What has caused the big federal deficit?
The past 40 to 50 years of programs gave us some of it. Some programs have gotten away from us and become a burden. And we have lagged in not correcting these programs.
How do you stand on the so-called social issues?
On abortion I am pro-choice, not pro-abortion. This has been my constant line. I don't think anyone can dictate when life starts.
On tuition tax credits, I am opposed. I don't think the government should support private schools.
On school prayer, I am against mandating it. No one child should ever feel he is an ''outsider.'' I approve of a silent prayer. No one standard of prayer should be set up. . . .
How do these positions affect your presidential prospects?
These lobbies were all against me in Ohio and I came out well.
The AFL-CIO is going to endorse a presidential candidate before the caucus in Iowa. What do you think about this, since labor is not as crazy about you as it is about Kennedy and Mondale?
I met with AFL-CIO leaders recently and was well received. At first I had labor opposition in Ohio. Since then it has given me good backing.

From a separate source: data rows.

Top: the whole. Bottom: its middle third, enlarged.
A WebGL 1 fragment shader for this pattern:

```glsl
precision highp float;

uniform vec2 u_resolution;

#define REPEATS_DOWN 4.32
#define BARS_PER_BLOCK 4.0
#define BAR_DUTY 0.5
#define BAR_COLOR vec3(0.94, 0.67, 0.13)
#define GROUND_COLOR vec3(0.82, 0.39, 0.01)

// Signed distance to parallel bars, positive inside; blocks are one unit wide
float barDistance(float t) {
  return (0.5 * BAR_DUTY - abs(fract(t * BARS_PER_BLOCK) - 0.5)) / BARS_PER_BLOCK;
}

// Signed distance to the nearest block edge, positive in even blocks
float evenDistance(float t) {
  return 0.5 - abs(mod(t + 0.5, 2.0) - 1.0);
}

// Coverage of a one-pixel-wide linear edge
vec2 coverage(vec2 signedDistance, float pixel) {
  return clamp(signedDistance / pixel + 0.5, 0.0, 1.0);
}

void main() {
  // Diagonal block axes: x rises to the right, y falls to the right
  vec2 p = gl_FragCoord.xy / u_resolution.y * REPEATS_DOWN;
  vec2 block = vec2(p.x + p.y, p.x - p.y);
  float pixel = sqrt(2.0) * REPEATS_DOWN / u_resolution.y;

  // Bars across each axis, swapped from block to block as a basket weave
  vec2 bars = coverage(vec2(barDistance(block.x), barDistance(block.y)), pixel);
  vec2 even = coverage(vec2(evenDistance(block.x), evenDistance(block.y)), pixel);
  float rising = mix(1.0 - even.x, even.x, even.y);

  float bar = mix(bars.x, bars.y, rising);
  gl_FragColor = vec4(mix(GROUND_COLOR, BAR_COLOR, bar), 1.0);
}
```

What would you do about unemployment?
I would keep the retraining program. And I'm thinking about the possibility of having an educational fund for workers to borrow from -- a borrowing fund for retraining and reeducation -- but where, at some point, through the use of the IRS, the loan would have to be paid back.
What is your position on limiting nuclear arms?
I opposed SALT II before. But I would vote for it today because we can verify now. Overall, on nuclear arms I would limit expansion, seek reduction, prevent the spread of nuclear arms around the world to other nations, and involve other weapon states in the negotiating process.
Are there any inhibitions as a presidential candidate in criticizing Israeli policies?
No, you have to vote your conscience. And I have drawn the criticisms of Jews at times -- on my vote on the F-16, for example. . . . And many Jews today are critical of Israeli actions in Lebanon.